» **Working data**

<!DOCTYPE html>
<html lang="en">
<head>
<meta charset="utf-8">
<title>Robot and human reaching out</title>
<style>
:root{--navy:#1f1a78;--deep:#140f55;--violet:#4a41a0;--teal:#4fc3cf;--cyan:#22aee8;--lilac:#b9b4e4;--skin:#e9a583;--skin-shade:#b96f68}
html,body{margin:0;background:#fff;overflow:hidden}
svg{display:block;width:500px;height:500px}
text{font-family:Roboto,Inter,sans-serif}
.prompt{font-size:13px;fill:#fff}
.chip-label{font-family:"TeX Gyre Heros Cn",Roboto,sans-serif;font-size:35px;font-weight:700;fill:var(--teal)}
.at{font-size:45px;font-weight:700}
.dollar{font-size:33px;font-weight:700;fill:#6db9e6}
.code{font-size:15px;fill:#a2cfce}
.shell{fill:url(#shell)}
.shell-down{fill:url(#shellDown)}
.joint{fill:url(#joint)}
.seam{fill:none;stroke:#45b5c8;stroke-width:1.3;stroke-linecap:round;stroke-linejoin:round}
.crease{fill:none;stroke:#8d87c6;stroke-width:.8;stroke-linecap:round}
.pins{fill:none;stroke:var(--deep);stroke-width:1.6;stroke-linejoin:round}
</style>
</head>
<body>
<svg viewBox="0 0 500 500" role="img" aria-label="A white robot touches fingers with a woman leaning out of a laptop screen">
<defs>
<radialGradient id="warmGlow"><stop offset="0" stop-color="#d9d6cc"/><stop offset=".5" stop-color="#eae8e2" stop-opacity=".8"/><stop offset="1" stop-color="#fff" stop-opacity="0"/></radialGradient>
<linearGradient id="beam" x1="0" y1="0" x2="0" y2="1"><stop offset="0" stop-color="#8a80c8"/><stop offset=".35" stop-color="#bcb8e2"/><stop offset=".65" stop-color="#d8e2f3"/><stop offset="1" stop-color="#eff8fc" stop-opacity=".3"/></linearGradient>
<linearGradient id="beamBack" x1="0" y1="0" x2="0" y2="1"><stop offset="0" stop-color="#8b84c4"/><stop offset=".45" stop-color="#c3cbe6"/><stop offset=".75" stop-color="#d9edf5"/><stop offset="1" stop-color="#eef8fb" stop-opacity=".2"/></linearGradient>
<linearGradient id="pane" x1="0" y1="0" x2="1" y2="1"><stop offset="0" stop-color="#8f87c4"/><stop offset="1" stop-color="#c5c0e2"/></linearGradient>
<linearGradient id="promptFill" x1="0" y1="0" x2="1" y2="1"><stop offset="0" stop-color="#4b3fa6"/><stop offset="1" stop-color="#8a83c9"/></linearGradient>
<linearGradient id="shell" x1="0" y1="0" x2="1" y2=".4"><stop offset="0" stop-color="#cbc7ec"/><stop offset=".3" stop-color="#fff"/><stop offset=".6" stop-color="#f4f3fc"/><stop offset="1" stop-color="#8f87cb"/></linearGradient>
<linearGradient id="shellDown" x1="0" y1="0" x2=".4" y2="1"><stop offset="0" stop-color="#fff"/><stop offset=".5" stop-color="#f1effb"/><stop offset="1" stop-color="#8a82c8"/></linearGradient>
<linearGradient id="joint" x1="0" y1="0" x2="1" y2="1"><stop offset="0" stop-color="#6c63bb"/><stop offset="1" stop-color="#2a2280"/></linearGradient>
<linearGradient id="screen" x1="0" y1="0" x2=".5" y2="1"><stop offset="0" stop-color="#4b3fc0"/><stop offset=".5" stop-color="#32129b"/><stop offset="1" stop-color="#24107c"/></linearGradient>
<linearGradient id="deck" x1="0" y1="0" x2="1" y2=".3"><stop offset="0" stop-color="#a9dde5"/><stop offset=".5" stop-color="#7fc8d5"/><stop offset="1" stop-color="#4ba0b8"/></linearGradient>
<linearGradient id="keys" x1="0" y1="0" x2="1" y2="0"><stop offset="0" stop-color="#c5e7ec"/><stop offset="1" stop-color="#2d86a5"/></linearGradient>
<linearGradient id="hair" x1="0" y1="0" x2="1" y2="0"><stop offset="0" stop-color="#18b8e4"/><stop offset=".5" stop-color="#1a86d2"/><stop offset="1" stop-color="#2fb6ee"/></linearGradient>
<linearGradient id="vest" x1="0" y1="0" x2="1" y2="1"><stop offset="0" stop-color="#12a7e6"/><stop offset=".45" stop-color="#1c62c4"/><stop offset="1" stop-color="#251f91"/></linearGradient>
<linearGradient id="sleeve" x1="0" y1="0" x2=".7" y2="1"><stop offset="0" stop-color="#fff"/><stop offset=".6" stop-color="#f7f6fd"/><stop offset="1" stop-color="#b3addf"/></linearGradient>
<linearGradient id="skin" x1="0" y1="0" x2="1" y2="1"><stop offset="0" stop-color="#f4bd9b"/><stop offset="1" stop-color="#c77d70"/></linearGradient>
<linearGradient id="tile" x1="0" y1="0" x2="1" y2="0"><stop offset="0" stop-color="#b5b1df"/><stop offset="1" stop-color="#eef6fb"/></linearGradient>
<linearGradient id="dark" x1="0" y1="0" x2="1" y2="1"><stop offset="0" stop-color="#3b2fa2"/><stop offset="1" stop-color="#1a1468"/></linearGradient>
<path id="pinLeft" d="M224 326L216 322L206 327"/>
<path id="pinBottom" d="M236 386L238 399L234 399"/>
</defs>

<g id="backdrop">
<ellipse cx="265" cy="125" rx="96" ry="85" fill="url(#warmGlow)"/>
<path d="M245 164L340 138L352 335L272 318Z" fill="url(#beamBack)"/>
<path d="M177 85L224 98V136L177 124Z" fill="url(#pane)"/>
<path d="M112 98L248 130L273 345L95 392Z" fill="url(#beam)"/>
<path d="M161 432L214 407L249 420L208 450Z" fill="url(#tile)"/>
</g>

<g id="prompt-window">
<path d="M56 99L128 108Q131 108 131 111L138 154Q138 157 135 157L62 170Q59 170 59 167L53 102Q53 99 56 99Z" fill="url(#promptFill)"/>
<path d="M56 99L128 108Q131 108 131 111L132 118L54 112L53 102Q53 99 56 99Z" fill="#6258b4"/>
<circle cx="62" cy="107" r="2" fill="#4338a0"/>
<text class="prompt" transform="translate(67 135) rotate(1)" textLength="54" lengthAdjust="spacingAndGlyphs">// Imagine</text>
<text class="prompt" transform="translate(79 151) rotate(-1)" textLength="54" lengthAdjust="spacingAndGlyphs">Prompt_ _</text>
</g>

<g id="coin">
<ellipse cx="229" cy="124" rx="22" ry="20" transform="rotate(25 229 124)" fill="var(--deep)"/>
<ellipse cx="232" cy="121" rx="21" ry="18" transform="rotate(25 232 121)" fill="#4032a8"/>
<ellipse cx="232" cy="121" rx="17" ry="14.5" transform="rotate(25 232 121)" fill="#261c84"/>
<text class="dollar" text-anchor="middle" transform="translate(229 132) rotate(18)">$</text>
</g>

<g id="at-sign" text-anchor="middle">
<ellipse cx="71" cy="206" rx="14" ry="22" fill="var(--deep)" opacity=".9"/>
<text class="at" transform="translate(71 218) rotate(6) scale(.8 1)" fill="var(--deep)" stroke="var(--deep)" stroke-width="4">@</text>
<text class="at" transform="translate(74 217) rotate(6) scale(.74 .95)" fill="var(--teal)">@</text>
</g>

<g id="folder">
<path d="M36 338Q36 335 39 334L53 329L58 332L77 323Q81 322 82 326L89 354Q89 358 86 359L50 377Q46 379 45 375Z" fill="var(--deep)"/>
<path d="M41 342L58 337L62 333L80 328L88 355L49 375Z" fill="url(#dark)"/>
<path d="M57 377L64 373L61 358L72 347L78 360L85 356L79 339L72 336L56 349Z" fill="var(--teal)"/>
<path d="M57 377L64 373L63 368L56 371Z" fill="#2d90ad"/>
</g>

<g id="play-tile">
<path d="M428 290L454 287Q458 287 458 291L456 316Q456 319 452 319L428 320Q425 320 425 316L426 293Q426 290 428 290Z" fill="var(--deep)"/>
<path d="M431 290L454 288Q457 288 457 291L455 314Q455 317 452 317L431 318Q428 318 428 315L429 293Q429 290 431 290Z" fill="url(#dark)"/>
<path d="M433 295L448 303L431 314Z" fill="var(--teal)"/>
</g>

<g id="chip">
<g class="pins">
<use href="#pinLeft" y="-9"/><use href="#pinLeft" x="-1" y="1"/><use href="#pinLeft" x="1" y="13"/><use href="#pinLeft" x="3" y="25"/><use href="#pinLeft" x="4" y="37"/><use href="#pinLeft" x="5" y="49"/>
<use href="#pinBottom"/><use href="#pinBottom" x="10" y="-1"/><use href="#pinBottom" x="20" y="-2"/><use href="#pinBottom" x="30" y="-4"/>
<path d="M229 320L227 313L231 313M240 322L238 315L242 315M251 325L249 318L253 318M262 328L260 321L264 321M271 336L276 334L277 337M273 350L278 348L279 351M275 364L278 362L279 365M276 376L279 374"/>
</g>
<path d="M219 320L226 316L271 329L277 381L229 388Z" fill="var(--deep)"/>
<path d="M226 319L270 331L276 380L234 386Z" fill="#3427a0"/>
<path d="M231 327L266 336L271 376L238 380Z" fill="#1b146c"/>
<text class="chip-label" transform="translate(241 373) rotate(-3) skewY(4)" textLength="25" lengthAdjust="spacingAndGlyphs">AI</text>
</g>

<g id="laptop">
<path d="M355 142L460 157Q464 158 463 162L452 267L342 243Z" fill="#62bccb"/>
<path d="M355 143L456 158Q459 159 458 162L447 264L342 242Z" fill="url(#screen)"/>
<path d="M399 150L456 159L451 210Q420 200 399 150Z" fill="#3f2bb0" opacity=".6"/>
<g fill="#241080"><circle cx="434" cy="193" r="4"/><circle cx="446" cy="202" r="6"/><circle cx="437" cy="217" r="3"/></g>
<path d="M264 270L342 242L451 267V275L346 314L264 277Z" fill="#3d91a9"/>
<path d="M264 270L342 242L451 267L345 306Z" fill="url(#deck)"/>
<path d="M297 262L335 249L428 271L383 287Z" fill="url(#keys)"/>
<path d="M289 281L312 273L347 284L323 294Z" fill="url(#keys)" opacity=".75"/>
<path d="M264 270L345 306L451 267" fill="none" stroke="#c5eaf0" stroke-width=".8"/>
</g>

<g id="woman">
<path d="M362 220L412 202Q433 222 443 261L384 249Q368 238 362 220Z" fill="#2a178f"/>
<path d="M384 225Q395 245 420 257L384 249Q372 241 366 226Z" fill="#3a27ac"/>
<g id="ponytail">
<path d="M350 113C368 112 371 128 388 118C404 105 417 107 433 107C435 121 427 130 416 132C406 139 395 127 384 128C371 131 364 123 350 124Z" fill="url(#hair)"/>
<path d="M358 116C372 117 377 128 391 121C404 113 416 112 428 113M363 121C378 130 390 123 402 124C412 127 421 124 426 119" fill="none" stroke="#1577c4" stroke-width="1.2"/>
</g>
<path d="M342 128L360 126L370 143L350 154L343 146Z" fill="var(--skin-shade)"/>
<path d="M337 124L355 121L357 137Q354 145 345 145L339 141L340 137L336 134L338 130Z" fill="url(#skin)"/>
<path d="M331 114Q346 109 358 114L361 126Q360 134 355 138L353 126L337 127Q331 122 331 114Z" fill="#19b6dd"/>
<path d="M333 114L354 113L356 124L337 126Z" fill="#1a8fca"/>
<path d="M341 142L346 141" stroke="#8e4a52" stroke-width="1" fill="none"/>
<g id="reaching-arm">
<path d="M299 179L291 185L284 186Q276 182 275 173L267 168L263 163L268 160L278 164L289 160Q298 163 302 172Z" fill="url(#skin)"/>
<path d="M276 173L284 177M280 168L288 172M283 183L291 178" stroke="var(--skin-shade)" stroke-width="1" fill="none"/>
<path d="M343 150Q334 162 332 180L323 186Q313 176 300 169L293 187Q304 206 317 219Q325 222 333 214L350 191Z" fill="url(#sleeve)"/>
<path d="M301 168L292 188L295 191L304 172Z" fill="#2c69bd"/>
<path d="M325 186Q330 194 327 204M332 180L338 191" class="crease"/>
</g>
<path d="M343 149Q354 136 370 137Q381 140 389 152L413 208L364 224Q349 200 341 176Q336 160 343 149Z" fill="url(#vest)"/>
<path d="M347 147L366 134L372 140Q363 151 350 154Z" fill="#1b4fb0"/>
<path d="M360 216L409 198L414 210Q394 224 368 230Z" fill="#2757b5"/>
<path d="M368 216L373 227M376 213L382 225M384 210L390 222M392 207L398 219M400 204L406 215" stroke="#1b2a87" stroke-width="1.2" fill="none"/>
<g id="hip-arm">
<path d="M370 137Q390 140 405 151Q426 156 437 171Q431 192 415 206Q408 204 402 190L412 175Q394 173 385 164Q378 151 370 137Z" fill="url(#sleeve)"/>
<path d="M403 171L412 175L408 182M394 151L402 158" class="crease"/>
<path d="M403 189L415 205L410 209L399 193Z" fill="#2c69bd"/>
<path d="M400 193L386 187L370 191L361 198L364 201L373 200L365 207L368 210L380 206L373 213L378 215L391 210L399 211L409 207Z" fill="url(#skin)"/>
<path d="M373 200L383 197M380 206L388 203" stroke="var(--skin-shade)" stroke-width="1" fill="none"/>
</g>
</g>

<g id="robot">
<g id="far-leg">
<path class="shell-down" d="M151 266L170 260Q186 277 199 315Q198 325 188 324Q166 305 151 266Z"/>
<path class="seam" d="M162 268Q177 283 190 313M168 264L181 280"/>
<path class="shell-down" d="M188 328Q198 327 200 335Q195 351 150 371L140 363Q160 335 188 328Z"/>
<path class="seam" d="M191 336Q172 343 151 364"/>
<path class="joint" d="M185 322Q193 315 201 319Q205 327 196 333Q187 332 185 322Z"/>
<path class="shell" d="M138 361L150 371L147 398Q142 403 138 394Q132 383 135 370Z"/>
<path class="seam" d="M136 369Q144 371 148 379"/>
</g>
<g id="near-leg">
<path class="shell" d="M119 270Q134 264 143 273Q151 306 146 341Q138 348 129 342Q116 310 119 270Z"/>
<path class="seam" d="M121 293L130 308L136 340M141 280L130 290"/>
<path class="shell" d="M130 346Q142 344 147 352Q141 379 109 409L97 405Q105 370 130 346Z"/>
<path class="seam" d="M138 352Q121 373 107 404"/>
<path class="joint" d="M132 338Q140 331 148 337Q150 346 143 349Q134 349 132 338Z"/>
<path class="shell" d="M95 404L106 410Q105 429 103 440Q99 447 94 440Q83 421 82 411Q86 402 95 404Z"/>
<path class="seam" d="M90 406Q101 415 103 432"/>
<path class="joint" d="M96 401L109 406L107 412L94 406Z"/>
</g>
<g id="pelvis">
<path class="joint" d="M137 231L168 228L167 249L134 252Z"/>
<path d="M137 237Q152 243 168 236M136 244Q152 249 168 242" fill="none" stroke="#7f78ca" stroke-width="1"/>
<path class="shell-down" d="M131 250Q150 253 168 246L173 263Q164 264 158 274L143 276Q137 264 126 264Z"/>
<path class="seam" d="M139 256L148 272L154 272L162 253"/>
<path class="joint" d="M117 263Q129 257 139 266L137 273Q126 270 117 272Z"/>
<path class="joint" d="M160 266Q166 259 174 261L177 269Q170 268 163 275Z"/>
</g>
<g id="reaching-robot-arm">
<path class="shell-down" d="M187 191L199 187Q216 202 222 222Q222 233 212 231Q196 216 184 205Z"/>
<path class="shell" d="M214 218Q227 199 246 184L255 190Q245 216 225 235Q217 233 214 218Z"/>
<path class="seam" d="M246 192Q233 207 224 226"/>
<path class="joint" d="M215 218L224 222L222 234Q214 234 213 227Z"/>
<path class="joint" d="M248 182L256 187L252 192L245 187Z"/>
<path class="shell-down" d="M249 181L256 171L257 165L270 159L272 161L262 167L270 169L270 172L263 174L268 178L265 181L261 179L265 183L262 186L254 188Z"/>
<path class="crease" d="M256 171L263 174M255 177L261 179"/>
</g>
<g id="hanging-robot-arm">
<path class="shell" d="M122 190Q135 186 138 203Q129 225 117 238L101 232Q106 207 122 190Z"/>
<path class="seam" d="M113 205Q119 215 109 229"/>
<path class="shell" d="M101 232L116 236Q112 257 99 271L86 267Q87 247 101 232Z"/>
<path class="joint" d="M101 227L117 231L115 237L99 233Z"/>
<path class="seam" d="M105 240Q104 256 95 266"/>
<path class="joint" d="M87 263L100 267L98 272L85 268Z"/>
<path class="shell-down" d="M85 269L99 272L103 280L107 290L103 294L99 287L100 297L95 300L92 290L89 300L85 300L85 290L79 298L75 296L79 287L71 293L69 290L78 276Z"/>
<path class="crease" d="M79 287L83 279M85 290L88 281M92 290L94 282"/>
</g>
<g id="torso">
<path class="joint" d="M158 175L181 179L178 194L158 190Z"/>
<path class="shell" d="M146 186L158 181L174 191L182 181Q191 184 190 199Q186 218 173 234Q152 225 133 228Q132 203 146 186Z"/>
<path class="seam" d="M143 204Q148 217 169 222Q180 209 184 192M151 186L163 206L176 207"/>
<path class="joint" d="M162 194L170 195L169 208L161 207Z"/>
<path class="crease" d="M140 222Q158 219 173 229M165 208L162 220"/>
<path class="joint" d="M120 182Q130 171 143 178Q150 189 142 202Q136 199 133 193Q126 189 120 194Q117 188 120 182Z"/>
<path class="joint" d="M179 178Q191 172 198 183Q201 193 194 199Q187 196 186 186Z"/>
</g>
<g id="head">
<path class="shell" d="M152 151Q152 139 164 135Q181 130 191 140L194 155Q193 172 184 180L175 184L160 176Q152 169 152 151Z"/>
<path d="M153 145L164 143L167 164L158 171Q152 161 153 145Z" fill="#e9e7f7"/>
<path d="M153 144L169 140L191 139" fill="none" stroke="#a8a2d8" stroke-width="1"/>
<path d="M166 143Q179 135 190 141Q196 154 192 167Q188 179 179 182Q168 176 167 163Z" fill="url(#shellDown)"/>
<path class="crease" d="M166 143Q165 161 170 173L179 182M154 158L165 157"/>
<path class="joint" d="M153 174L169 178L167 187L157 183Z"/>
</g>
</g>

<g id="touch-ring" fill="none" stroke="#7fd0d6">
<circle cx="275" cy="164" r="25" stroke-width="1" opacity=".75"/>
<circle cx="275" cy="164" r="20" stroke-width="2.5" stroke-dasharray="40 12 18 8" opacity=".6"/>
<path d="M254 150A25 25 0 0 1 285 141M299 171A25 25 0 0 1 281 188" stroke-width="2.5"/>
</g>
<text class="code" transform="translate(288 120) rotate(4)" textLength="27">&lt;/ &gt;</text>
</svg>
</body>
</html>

» **Aim of the task**
Collect every line from the records above that contains the word "translate".

» **Answer box**
<text class="prompt" transform="translate(67 135) rotate(1)" textLength="54" lengthAdjust="spacingAndGlyphs">// Imagine</text>
<text class="prompt" transform="translate(79 151) rotate(-1)" textLength="54" lengthAdjust="spacingAndGlyphs">Prompt_ _</text>
<text class="dollar" text-anchor="middle" transform="translate(229 132) rotate(18)">$</text>
<text class="at" transform="translate(71 218) rotate(6) scale(.8 1)" fill="var(--deep)" stroke="var(--deep)" stroke-width="4">@</text>
<text class="at" transform="translate(74 217) rotate(6) scale(.74 .95)" fill="var(--teal)">@</text>
<text class="chip-label" transform="translate(241 373) rotate(-3) skewY(4)" textLength="25" lengthAdjust="spacingAndGlyphs">AI</text>
<text class="code" transform="translate(288 120) rotate(4)" textLength="27">&lt;/ &gt;</text>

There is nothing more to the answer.